Wall Street is reviving a “big short” of the US retail sector ahead of a raft of earnings reports this week, even though earlier bets on a mall “apocalypse” have failed to pay off.
Bears last week staked out the most aggressive positions in a year against SPDR S&P Retail, the sector’s benchmark exchange-traded fund. The fund, known as XRT, was so heavily betted against that the short positions were about four times larger than shares in the ETF itself, according to data provider S3 Partners.
XRT, which tracks S&P’s equal-weighted Retail Select Industry index, is the most heavily shorted of any ETF in the country, according to State Street Global Advisors.
The shorts are back even though the US retail industry has so far defied fears of a collapse en masse at the hands of Amazon.
“If you were short the sector at the wrong time, you would have lost a lot of money,” said Stephen Ketchum, founder of Sound Point Capital, a hedge fund and collateralised loan obligation manager with $19.4bn of assets under management.
“But a lot of these retailers are in for a long secular decline. It’s unequivocal that the trend for purchasing online will continue to increase.”
Brad Lamensdorf, portfolio manager at Ranger Alternative Management in Dallas, said that while several companies in the sector were holding their own in the digital era, others had “horrendous” metrics. “There is obviously a very, very serious transformation occurring,” he said.

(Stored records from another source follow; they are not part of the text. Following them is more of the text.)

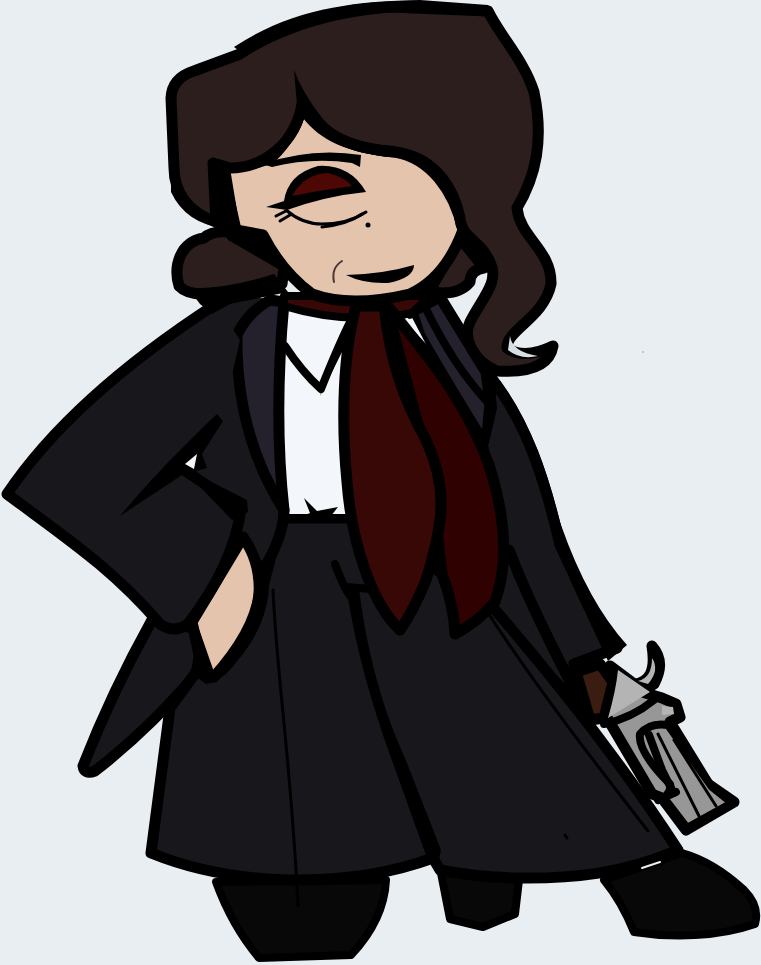
<!DOCTYPE html>
<html lang="en">
<head>
<meta charset="utf-8">
<title>Figure in a dark coat</title>
<style>
:root{--sky:#e8eef2;--ink:#000;--coat:#18171c;--lapel:#24212d;--hair:#2c1e1d;--skin:#e4c4ac;--shirt:#f3f7fb;--scarf:#380806;--scarf-dark:#2f0201;--shoe:#080808;--glove:#3a1c10;--steel:#979797;--steel-light:#b4b4b4}
html,body{margin:0;background:var(--sky);overflow:hidden}
svg{display:block;width:761px;height:965px}
path,circle{stroke-linejoin:round;stroke-linecap:round}
.outline{stroke:var(--ink);stroke-width:11}
.medium{stroke:var(--ink);stroke-width:8}
.thin{stroke:var(--ink);stroke-width:3}
.line{fill:none}
.ink{fill:var(--ink)}
.coat{fill:var(--coat)}
.lapel{fill:var(--lapel)}
.hair{fill:var(--hair)}
.skin{fill:var(--skin)}
.shirt{fill:var(--shirt)}
.scarf{fill:var(--scarf)}
.scarf-dark{fill:var(--scarf-dark)}
.shoe{fill:var(--shoe)}
.glove{fill:var(--glove)}
.steel{fill:var(--steel)}
.steel-light{fill:var(--steel-light)}
</style>
</head>
<body>
<svg viewBox="0 0 761 965" role="img" aria-label="Cartoon figure with wavy brown hair, a dark coat and a red scarf, one hand in a pocket and a revolver in the other">
<rect width="761" height="965" fill="var(--sky)"/>
<circle cx="643" cy="352" r="1" fill="#b4babd"/>

<g id="shoes">
<path class="shoe medium" d="M216 882Q232 926 259 958L351 955Q384 920 386 880Z"/>
<path class="shoe medium" d="M440 868L450 919L483 927L515 914L519 880Z"/>
<path class="shoe medium" d="M604 880Q622 902 634 932C672 938 718 937 755 924Q760 906 744 890Q714 862 682 853Z"/>
</g>

<g id="coat-back">
<path class="coat outline" d="M152 620Q112 692 83 766Q84 775 95 771Q148 730 196 674L204 630Z"/>
<path class="coat outline" d="M425 300L488 374C526 420 545 480 560 545Q588 606 615 646L573 664L588 712C548 678 506 630 488 604L440 520Z"/>
</g>

<g id="trousers">
<path class="coat outline" d="M281 518H356L490 604C556 680 622 764 678 850C622 874 572 879 515 878Q475 877 440 870L433 858C345 890 232 886 151 853L170 708L202 664Q240 640 262 590Z"/>
<path class="line medium" stroke-width="10" d="M335 564Q346 594 354 600C364 660 378 708 398 756L436 860"/>
<path class="ink" d="M347 592L359 588C367 655 384 712 405 758L441 850L437 868L426 855L390 755C372 705 356 650 347 592Z"/>
<path class="line medium" d="M346 587L372 589"/>
<path class="line thin" d="M273 590C277 680 291 760 298 906"/>
<path class="line thin" stroke-width="4" d="M490 616C536 686 588 754 648 831"/>
<path class="line thin" d="M565 835L567 838M648 866L664 863"/>
<path stroke="#e8eef2" stroke-width="2" fill="none" d="M642 868L660 862"/>
</g>

<g id="shirt">
<path class="shirt" d="M284 300L430 300L440 520H284Z"/>
<path class="line medium" d="M284 518H352"/>
<path class="line medium" stroke-width="6" d="M285 346Q302 372 321 389Q338 346 352 318"/>
<path class="ink" d="M352 315L336 345L320 396L345 346Z"/>
<path class="ink" d="M304 498L317 511L338 507L327 521H291L310 513Z"/>
</g>

<g id="coat-front">
<path class="coat" d="M214 304L248 296L286 302L279 522L262 590L242 550L180 470Z"/>
<path class="lapel outline" d="M284 302C278 368 276 438 284 510C252 460 236 402 237 335Q248 312 270 300Z"/>
<path class="line outline" d="M284 510Q284 536 262 572"/>
<path class="lapel outline" d="M412 312L440 297L486 372L490 402L486 446Q450 388 420 336Z"/>
<path class="line medium" d="M424 305C444 346 464 378 493 408"/>
<path class="shirt" d="M404 320L414 318L428 346Z"/>
<path class="line thin" d="M414 318L440 368"/>
<path class="coat" d="M492 380C524 422 542 490 557 550Q580 605 611 646L574 661L582 698C552 650 518 588 509 545Q500 490 488 445Z"/>
<path class="line outline" d="M488 374C526 420 545 480 560 545Q588 606 617 648L574 664L584 708C552 648 528 600 509 550"/>
<path class="ink" d="M544 490L561 525Q588 602 627 645L608 661L570 580Z"/>
<path class="line medium" d="M490 374L493 408L485 442"/>
</g>

<g id="scarf">
<path class="scarf medium" d="M284 296L430 296L412 313Q350 326 284 306Z"/>
<path class="scarf-dark outline" d="M386 304C426 354 466 400 489 465C504 512 510 560 495 602Q478 622 455 634Q454 606 442 574L430 470Z"/>
<path class="scarf outline" d="M356 306H384C390 360 402 396 426 440C448 488 444 522 426 580Q414 610 400 630C374 606 352 548 347 482C341 420 343 354 356 306Z"/>
</g>

<g id="arm-on-hip">
<path class="skin outline" d="M243 537Q261 562 259 595Q254 632 214 677L202 668L192 622Z"/>
<path class="ink" d="M256 552L269 572Q272 620 238 660Q222 682 206 684L196 677L190 628L198 626L214 672Q252 630 254 590Z"/>
<path class="coat" d="M216 304C142 352 58 418 7 494C66 538 112 568 160 624Q174 634 188 624C214 590 236 550 243 508L185 472L222 418L240 340Z"/>
<path class="line outline" d="M216 304C142 352 58 418 7 494C66 538 112 568 160 624Q174 634 188 624C214 590 236 550 241 508L184 470"/>
<path class="ink" d="M180 466L247 500L248 512L232 520Z"/>
<path class="ink" d="M217 414L223 421L202 454L207 468L182 475L120 516Q158 470 217 414Z"/>
<path class="shirt" d="M185 464L197 454L194 469Z"/>
</g>

<g id="revolver">
<path class="glove outline" d="M576 672L600 664L613 682L604 718L590 720Z"/>
<path class="steel outline" d="M606 716L616 682L610 666L634 684Q658 682 652 646Q666 662 654 684L642 692L662 698L676 704L680 717L670 722L708 784L734 802L686 830L662 798L652 794Z"/>
<path class="steel-light" d="M618 670L650 692L608 718Q616 690 618 670Z"/>
<path class="steel-light" d="M638 681Q652 678 652 658Q660 670 648 684Z"/>
<path class="line medium" stroke-width="6" d="M604 724Q632 718 654 700"/>
<path class="steel medium" d="M664 798Q672 790 670 784C654 768 638 748 640 734Q650 722 668 725L712 787L732 803L687 828Z"/>
<path class="line medium" d="M649 735L662 770L672 790M658 800L676 792"/>
<path class="line thin" d="M658 734L700 818M674 740L716 806"/>
<path class="steel-light" d="M662 706L673 707L674 714L662 715Z"/>
</g>

<g id="hair-back">
<path class="hair outline" d="M242 234Q214 228 204 238C180 242 173 266 179 286Q190 298 222 292Q240 302 282 284L286 250Z"/>
<path class="ink" d="M188 288Q224 290 274 274L288 292L230 304L212 314L200 304Z"/>
<path class="hair outline" d="M460 238L484 268Q470 270 470 282Q460 294 440 293L430 290Z"/>
</g>

<g id="head">
<path class="skin outline" d="M222 168C265 168 296 142 302 104C322 136 350 148 395 152C430 158 454 190 463 230C452 260 436 282 410 294Q350 308 312 294Q282 272 263 235L236 230Z"/>
<path class="ink" d="M206 158L230 168L240 229L262 234L280 270L228 240L214 218Z"/>
<g id="eye">
<path class="ink" d="M262 164Q312 147 361 155L360 167L352 163Q312 157 272 167Z"/>
<path class="ink" d="M266 207L284 201Q288 174 318 166Q350 164 366 192Q326 196 287 210Z"/>
<path fill="#4d0805" d="M292 196Q304 174 328 173Q345 177 352 186Q322 190 292 196Z"/>
<path class="line thin" d="M286 210Q302 224 322 224Q348 224 366 212M276 216L286 211M280 221L290 215"/>
<path class="line thin" stroke-width="2" d="M322 227Q348 224 362 214"/>
<circle class="ink" cx="368" cy="225" r="2.5"/>
</g>
<path class="ink" d="M346 275Q384 274 414 265Q414 278 388 283Q364 284 346 275Z"/>
<path fill="none" stroke="#4a3a33" stroke-width="2" d="M342 261Q331 268 334 282"/>
</g>

<g id="hair-front">
<path class="hair outline" d="M216 222C188 212 174 192 174 168L171 98Q172 78 194 71L240 54C284 24 336 9 390 7L488 11C500 36 524 60 534 92C544 140 536 176 517 208C520 238 552 250 551 284C544 318 506 330 507 348Q524 360 553 346Q548 374 497 371C474 362 462 338 470 322C482 298 500 282 490 262C480 240 466 240 461 224C454 180 428 156 395 152C350 148 322 136 302 104C296 142 265 168 230 168L213 163Z"/>
<path class="ink" d="M294 70Q302 92 322 118Q344 144 396 146L390 157C346 152 320 140 303 118Q292 148 272 164L250 170Q288 142 297 105Z"/>
<path class="ink" d="M234 47C290 10 350 1 420 0L488 5L498 18L440 11C360 10 300 24 246 56Z"/>
<path class="ink" d="M171 178Q184 212 218 217L224 228Q186 224 171 192Z"/>
<path fill="#d9dfe4" d="M510 336Q512 352 538 356Q520 360 508 350Z"/>
</g>
</svg>
</body>
</html>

“There are also a lot of signs that the consumer is buckling,” he added, pointing to rising car loan delinquencies.
Retail stock prices have been volatile as investors try to understand how the sector is adapting to the rise of internet shopping. Some chains, including the world’s biggest retailer Walmart, are reporting strong sales figures, yet several including Payless ShoeSource and Gymboree have filed for bankruptcy this year.
Earnings this week are forecast to confirm financial pressures on companies including department store chain JC Penney, where annual net losses are forecast to widen to $300m, and L Brands, owner of Victoria’s Secret, where net income is set to drop more than a quarter.
But they are also expected to show how other companies are performing better. Annual net income is forecast to rise 17 per cent at the discounter TJX, and 44 per cent at the electronics specialist Best Buy, according to analysts’ forecasts collated by Bloomberg.
Investors who bet against XRT when short interest rose at the start of 2017 have lost out. The fund has gained about 5 per cent since then, although the performance has been volatile, with the fund up as much as 23 per cent but down as much as a tenth over the period.
Those who bet on the decline on individual companies have fared better, depending on which shares they shorted. Stocks that are down in the period include Rite Aid, down 90 per cent, Signet Jewelers, down 65 per cent, and Sears, which filed for bankruptcy last October.
Short interest in XRT, which dipped as low as 129 per cent of shares outstanding last September, has risen sharply since the new year and reached 453 per cent last week.